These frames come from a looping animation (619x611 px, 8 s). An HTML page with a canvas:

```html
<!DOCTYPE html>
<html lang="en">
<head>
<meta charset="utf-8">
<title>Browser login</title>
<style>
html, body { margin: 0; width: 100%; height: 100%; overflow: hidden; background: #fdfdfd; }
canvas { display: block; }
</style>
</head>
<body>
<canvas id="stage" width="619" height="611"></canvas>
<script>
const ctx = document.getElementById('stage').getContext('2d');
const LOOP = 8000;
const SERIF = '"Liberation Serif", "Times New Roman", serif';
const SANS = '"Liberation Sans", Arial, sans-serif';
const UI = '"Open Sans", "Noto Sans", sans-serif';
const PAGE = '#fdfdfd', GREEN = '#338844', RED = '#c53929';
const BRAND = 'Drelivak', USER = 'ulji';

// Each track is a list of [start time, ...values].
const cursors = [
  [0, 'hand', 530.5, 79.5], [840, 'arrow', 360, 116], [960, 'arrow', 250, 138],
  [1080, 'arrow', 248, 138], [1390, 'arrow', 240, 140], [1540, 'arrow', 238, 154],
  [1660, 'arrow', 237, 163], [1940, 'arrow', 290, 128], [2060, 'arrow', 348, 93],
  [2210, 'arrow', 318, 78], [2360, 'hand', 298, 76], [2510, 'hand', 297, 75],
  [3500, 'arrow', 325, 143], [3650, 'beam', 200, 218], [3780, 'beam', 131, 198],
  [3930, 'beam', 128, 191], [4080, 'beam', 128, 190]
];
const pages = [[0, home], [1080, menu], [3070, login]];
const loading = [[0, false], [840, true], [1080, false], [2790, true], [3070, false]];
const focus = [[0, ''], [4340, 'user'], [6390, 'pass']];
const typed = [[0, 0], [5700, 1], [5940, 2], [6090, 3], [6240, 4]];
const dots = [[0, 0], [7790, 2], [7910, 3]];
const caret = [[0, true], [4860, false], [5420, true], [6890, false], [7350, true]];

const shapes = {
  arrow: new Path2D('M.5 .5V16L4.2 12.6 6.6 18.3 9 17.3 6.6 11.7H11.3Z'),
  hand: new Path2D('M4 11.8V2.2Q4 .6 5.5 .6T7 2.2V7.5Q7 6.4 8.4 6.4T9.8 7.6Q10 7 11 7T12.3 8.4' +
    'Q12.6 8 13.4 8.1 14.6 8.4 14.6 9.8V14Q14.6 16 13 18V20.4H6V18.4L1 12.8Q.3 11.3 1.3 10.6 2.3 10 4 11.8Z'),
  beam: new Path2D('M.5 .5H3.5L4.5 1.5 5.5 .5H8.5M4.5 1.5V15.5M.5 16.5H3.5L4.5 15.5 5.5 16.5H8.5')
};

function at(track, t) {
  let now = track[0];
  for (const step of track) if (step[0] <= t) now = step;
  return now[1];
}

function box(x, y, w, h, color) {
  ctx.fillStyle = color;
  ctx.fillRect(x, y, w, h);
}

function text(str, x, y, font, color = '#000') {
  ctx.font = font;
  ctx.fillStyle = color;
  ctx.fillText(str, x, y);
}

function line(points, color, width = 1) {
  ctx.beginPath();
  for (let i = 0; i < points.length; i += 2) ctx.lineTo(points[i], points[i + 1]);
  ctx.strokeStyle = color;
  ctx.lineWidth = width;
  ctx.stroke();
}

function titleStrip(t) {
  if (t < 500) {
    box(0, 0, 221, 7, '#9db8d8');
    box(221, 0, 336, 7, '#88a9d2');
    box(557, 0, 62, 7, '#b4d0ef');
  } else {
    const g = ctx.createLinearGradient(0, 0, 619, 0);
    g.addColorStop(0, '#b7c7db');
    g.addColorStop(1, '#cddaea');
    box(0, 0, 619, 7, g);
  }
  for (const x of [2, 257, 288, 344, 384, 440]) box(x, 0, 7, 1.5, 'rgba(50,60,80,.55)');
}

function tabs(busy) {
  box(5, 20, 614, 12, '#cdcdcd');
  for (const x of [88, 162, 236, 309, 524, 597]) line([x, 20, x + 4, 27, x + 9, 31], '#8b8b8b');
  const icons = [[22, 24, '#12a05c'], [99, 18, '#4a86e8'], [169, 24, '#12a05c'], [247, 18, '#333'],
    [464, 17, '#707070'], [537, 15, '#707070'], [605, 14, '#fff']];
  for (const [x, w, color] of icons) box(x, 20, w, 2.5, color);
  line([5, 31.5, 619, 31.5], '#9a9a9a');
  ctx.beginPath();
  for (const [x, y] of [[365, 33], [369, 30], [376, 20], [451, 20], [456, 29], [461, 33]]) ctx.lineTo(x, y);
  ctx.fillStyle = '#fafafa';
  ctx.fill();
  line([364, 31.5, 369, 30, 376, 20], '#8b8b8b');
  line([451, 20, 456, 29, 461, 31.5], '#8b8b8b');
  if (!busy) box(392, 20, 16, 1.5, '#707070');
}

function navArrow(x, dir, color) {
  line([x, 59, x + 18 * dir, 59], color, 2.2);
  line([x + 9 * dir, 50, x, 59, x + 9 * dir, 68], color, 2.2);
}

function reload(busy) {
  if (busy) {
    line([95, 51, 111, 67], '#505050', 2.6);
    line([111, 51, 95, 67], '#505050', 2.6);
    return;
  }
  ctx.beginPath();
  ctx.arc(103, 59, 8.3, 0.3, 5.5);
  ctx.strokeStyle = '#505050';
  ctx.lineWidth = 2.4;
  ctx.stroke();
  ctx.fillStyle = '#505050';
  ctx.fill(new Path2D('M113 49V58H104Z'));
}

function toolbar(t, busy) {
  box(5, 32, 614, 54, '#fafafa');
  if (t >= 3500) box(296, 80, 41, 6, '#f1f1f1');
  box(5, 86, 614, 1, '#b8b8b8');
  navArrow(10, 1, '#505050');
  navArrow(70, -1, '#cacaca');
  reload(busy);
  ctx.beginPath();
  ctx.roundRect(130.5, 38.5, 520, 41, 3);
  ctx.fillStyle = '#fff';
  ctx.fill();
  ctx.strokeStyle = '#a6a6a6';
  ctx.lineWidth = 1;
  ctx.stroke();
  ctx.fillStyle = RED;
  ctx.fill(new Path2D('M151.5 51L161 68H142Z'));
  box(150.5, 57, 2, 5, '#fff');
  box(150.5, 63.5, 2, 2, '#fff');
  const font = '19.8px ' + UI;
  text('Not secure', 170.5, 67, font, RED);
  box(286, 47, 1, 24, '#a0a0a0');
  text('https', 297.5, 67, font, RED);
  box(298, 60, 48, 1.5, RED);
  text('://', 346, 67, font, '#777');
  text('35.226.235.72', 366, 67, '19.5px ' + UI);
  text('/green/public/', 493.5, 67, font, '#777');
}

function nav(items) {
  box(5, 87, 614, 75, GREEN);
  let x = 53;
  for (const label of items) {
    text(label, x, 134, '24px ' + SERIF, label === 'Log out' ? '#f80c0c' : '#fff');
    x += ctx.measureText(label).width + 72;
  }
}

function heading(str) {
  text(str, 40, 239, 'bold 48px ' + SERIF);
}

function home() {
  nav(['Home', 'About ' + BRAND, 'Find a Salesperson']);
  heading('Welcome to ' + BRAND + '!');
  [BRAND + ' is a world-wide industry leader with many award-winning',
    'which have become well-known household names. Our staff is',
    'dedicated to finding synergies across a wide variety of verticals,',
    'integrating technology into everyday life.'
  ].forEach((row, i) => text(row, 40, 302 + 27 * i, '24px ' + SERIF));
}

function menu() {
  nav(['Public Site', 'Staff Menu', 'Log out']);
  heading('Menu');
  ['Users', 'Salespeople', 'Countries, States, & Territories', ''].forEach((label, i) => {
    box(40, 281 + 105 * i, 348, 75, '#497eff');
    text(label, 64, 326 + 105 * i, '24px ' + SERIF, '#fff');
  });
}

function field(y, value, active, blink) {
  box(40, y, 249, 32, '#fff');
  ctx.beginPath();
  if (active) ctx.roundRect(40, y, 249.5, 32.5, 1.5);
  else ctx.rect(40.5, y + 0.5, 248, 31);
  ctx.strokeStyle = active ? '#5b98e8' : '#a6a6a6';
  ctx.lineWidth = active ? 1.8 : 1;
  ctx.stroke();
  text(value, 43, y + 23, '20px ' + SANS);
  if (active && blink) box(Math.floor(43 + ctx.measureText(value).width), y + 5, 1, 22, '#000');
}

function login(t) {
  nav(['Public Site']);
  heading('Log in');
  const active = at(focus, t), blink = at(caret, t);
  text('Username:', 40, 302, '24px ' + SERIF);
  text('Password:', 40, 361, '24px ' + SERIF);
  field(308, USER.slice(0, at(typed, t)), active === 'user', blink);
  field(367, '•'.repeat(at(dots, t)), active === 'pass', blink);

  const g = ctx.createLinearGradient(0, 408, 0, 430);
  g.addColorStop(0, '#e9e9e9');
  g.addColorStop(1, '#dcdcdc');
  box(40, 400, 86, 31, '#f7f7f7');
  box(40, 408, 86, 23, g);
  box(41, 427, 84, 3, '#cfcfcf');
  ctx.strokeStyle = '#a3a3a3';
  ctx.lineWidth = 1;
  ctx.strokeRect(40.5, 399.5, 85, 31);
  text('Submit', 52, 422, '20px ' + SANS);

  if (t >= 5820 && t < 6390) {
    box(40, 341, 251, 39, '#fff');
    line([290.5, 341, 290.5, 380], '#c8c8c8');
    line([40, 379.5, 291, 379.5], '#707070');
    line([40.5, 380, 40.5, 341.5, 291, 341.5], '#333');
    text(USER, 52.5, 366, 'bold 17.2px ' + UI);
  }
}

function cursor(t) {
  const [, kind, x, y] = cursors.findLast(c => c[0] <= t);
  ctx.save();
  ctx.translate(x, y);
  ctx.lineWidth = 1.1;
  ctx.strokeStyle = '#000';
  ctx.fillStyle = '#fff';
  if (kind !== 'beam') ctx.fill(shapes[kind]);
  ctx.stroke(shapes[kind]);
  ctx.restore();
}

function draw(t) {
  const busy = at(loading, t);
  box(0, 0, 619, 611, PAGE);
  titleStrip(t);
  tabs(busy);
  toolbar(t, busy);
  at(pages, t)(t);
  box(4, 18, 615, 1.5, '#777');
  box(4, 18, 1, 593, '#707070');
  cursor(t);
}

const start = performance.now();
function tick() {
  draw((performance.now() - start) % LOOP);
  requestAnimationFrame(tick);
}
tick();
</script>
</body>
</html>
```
# # # # # # #
Your answer should be a single number: how many lines in the preceding entries contain "shapes".

3